Saved data entries:
┄┄┄┄┄┄

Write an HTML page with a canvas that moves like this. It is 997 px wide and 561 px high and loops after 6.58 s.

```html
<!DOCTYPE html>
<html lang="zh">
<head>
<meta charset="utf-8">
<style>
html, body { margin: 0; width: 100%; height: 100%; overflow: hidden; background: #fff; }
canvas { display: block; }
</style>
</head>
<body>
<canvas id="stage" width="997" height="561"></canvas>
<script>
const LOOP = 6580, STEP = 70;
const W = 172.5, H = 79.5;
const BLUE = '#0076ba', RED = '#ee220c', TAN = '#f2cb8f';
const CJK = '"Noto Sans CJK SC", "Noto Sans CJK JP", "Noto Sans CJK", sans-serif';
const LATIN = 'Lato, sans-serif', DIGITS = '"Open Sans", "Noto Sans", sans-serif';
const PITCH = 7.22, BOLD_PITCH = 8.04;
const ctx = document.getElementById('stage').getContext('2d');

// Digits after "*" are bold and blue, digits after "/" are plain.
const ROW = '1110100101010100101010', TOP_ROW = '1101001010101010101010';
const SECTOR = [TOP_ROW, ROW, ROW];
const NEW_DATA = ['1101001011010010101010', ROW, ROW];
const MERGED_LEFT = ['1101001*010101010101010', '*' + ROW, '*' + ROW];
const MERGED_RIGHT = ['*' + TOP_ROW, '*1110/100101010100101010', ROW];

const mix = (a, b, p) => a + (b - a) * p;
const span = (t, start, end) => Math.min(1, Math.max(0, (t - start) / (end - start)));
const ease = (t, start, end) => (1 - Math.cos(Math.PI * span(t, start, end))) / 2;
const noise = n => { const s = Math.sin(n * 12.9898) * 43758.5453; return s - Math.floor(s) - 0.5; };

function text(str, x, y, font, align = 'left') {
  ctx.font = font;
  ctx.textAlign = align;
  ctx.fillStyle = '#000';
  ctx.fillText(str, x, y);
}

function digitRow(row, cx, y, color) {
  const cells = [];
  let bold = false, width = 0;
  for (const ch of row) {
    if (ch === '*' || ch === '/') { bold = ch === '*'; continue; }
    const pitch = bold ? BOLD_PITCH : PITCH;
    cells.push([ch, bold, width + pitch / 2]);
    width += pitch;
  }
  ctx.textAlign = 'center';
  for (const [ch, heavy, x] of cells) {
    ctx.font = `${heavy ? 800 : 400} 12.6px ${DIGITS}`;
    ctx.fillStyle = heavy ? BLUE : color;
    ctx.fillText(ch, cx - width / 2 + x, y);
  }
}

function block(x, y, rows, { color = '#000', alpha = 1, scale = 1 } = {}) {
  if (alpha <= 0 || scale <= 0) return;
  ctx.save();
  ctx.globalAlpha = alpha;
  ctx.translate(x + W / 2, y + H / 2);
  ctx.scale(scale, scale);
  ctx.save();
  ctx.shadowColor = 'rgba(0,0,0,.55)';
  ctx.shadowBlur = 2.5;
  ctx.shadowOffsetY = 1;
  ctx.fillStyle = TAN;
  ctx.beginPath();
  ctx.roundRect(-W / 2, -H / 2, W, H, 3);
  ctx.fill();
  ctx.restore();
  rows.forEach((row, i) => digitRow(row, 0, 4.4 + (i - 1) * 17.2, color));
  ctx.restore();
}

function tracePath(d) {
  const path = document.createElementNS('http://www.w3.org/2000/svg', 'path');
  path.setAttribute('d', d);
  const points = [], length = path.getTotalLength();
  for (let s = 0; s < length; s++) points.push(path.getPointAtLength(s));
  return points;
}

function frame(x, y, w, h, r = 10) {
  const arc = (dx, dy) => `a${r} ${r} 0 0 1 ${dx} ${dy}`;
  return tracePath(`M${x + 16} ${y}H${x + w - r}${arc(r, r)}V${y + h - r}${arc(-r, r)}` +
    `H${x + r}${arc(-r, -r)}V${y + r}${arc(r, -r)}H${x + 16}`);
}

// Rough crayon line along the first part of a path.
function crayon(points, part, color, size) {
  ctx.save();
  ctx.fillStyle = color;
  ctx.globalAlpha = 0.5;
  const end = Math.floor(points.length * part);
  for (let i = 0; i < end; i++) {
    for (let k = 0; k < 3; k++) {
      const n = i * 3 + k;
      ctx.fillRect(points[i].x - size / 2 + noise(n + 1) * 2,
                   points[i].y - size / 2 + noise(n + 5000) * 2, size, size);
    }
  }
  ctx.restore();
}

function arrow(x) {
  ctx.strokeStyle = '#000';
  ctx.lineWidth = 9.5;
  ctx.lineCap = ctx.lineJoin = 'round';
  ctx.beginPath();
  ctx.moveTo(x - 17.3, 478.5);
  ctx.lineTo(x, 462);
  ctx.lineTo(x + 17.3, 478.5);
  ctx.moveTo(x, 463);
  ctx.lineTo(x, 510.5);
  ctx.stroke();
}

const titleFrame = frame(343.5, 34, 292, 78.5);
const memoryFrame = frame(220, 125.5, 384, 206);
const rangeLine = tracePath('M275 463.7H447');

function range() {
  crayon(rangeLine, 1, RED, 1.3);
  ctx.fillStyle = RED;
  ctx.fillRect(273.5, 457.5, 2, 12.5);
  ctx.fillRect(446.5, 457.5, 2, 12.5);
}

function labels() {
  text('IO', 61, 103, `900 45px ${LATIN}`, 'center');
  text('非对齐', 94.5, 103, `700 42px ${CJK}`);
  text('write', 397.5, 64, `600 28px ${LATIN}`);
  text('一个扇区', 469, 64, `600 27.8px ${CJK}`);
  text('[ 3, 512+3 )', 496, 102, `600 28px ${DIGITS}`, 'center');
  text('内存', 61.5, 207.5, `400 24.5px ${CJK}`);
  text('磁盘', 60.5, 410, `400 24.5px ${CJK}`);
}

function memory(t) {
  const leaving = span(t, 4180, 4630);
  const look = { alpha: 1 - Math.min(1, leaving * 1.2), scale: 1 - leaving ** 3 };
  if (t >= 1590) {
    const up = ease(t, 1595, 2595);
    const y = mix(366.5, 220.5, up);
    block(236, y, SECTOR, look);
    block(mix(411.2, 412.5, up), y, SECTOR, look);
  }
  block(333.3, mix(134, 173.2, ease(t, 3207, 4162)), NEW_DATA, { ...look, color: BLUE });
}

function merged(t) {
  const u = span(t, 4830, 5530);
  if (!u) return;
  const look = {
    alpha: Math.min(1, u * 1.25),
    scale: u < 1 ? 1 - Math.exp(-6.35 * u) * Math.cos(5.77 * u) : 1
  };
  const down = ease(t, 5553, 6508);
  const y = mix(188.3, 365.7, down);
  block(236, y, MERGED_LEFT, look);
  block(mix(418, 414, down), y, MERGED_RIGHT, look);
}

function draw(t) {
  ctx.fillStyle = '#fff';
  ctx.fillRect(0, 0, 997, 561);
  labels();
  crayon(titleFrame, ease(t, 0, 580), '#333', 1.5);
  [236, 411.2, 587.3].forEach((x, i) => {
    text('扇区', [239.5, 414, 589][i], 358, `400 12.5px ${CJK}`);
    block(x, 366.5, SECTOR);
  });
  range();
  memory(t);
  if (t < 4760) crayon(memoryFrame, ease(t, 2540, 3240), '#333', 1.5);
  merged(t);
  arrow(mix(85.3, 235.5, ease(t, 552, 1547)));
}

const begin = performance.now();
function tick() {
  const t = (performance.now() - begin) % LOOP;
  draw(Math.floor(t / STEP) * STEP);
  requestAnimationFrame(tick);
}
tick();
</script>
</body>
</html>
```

┄┄┄┄┄┄

— TO DO —
Could you retype every record above exactly as written?

— SOLUTION —
Write an HTML page with a canvas that moves like this. It is 997 px wide and 561 px high and loops after 6.58 s.

```html
<!DOCTYPE html>
<html lang="zh">
<head>
<meta charset="utf-8">
<style>
html, body { margin: 0; width: 100%; height: 100%; overflow: hidden; background: #fff; }
canvas { display: block; }
</style>
</head>
<body>
<canvas id="stage" width="997" height="561"></canvas>
<script>
const LOOP = 6580, STEP = 70;
const W = 172.5, H = 79.5;
const BLUE = '#0076ba', RED = '#ee220c', TAN = '#f2cb8f';
const CJK = '"Noto Sans CJK SC", "Noto Sans CJK JP", "Noto Sans CJK", sans-serif';
const LATIN = 'Lato, sans-serif', DIGITS = '"Open Sans", "Noto Sans", sans-serif';
const PITCH = 7.22, BOLD_PITCH = 8.04;
const ctx = document.getElementById('stage').getContext('2d');

// Digits after "*" are bold and blue, digits after "/" are plain.
const ROW = '1110100101010100101010', TOP_ROW = '1101001010101010101010';
const SECTOR = [TOP_ROW, ROW, ROW];
const NEW_DATA = ['1101001011010010101010', ROW, ROW];
const MERGED_LEFT = ['1101001*010101010101010', '*' + ROW, '*' + ROW];
const MERGED_RIGHT = ['*' + TOP_ROW, '*1110/100101010100101010', ROW];

const mix = (a, b, p) => a + (b - a) * p;
const span = (t, start, end) => Math.min(1, Math.max(0, (t - start) / (end - start)));
const ease = (t, start, end) => (1 - Math.cos(Math.PI * span(t, start, end))) / 2;
const noise = n => { const s = Math.sin(n * 12.9898) * 43758.5453; return s - Math.floor(s) - 0.5; };

function text(str, x, y, font, align = 'left') {
  ctx.font = font;
  ctx.textAlign = align;
  ctx.fillStyle = '#000';
  ctx.fillText(str, x, y);
}

function digitRow(row, cx, y, color) {
  const cells = [];
  let bold = false, width = 0;
  for (const ch of row) {
    if (ch === '*' || ch === '/') { bold = ch === '*'; continue; }
    const pitch = bold ? BOLD_PITCH : PITCH;
    cells.push([ch, bold, width + pitch / 2]);
    width += pitch;
  }
  ctx.textAlign = 'center';
  for (const [ch, heavy, x] of cells) {
    ctx.font = `${heavy ? 800 : 400} 12.6px ${DIGITS}`;
    ctx.fillStyle = heavy ? BLUE : color;
    ctx.fillText(ch, cx - width / 2 + x, y);
  }
}

function block(x, y, rows, { color = '#000', alpha = 1, scale = 1 } = {}) {
  if (alpha <= 0 || scale <= 0) return;
  ctx.save();
  ctx.globalAlpha = alpha;
  ctx.translate(x + W / 2, y + H / 2);
  ctx.scale(scale, scale);
  ctx.save();
  ctx.shadowColor = 'rgba(0,0,0,.55)';
  ctx.shadowBlur = 2.5;
  ctx.shadowOffsetY = 1;
  ctx.fillStyle = TAN;
  ctx.beginPath();
  ctx.roundRect(-W / 2, -H / 2, W, H, 3);
  ctx.fill();
  ctx.restore();
  rows.forEach((row, i) => digitRow(row, 0, 4.4 + (i - 1) * 17.2, color));
  ctx.restore();
}

function tracePath(d) {
  const path = document.createElementNS('http://www.w3.org/2000/svg', 'path');
  path.setAttribute('d', d);
  const points = [], length = path.getTotalLength();
  for (let s = 0; s < length; s++) points.push(path.getPointAtLength(s));
  return points;
}

function frame(x, y, w, h, r = 10) {
  const arc = (dx, dy) => `a${r} ${r} 0 0 1 ${dx} ${dy}`;
  return tracePath(`M${x + 16} ${y}H${x + w - r}${arc(r, r)}V${y + h - r}${arc(-r, r)}` +
    `H${x + r}${arc(-r, -r)}V${y + r}${arc(r, -r)}H${x + 16}`);
}

// Rough crayon line along the first part of a path.
function crayon(points, part, color, size) {
  ctx.save();
  ctx.fillStyle = color;
  ctx.globalAlpha = 0.5;
  const end = Math.floor(points.length * part);
  for (let i = 0; i < end; i++) {
    for (let k = 0; k < 3; k++) {
      const n = i * 3 + k;
      ctx.fillRect(points[i].x - size / 2 + noise(n + 1) * 2,
                   points[i].y - size / 2 + noise(n + 5000) * 2, size, size);
    }
  }
  ctx.restore();
}

function arrow(x) {
  ctx.strokeStyle = '#000';
  ctx.lineWidth = 9.5;
  ctx.lineCap = ctx.lineJoin = 'round';
  ctx.beginPath();
  ctx.moveTo(x - 17.3, 478.5);
  ctx.lineTo(x, 462);
  ctx.lineTo(x + 17.3, 478.5);
  ctx.moveTo(x, 463);
  ctx.lineTo(x, 510.5);
  ctx.stroke();
}

const titleFrame = frame(343.5, 34, 292, 78.5);
const memoryFrame = frame(220, 125.5, 384, 206);
const rangeLine = tracePath('M275 463.7H447');

function range() {
  crayon(rangeLine, 1, RED, 1.3);
  ctx.fillStyle = RED;
  ctx.fillRect(273.5, 457.5, 2, 12.5);
  ctx.fillRect(446.5, 457.5, 2, 12.5);
}

function labels() {
  text('IO', 61, 103, `900 45px ${LATIN}`, 'center');
  text('非对齐', 94.5, 103, `700 42px ${CJK}`);
  text('write', 397.5, 64, `600 28px ${LATIN}`);
  text('一个扇区', 469, 64, `600 27.8px ${CJK}`);
  text('[ 3, 512+3 )', 496, 102, `600 28px ${DIGITS}`, 'center');
  text('内存', 61.5, 207.5, `400 24.5px ${CJK}`);
  text('磁盘', 60.5, 410, `400 24.5px ${CJK}`);
}

function memory(t) {
  const leaving = span(t, 4180, 4630);
  const look = { alpha: 1 - Math.min(1, leaving * 1.2), scale: 1 - leaving ** 3 };
  if (t >= 1590) {
    const up = ease(t, 1595, 2595);
    const y = mix(366.5, 220.5, up);
    block(236, y, SECTOR, look);
    block(mix(411.2, 412.5, up), y, SECTOR, look);
  }
  block(333.3, mix(134, 173.2, ease(t, 3207, 4162)), NEW_DATA, { ...look, color: BLUE });
}

function merged(t) {
  const u = span(t, 4830, 5530);
  if (!u) return;
  const look = {
    alpha: Math.min(1, u * 1.25),
    scale: u < 1 ? 1 - Math.exp(-6.35 * u) * Math.cos(5.77 * u) : 1
  };
  const down = ease(t, 5553, 6508);
  const y = mix(188.3, 365.7, down);
  block(236, y, MERGED_LEFT, look);
  block(mix(418, 414, down), y, MERGED_RIGHT, look);
}

function draw(t) {
  ctx.fillStyle = '#fff';
  ctx.fillRect(0, 0, 997, 561);
  labels();
  crayon(titleFrame, ease(t, 0, 580), '#333', 1.5);
  [236, 411.2, 587.3].forEach((x, i) => {
    text('扇区', [239.5, 414, 589][i], 358, `400 12.5px ${CJK}`);
    block(x, 366.5, SECTOR);
  });
  range();
  memory(t);
  if (t < 4760) crayon(memoryFrame, ease(t, 2540, 3240), '#333', 1.5);
  merged(t);
  arrow(mix(85.3, 235.5, ease(t, 552, 1547)));
}

const begin = performance.now();
function tick() {
  const t = (performance.now() - begin) % LOOP;
  draw(Math.floor(t / STEP) * STEP);
  requestAnimationFrame(tick);
}
tick();
</script>
</body>
</html>
```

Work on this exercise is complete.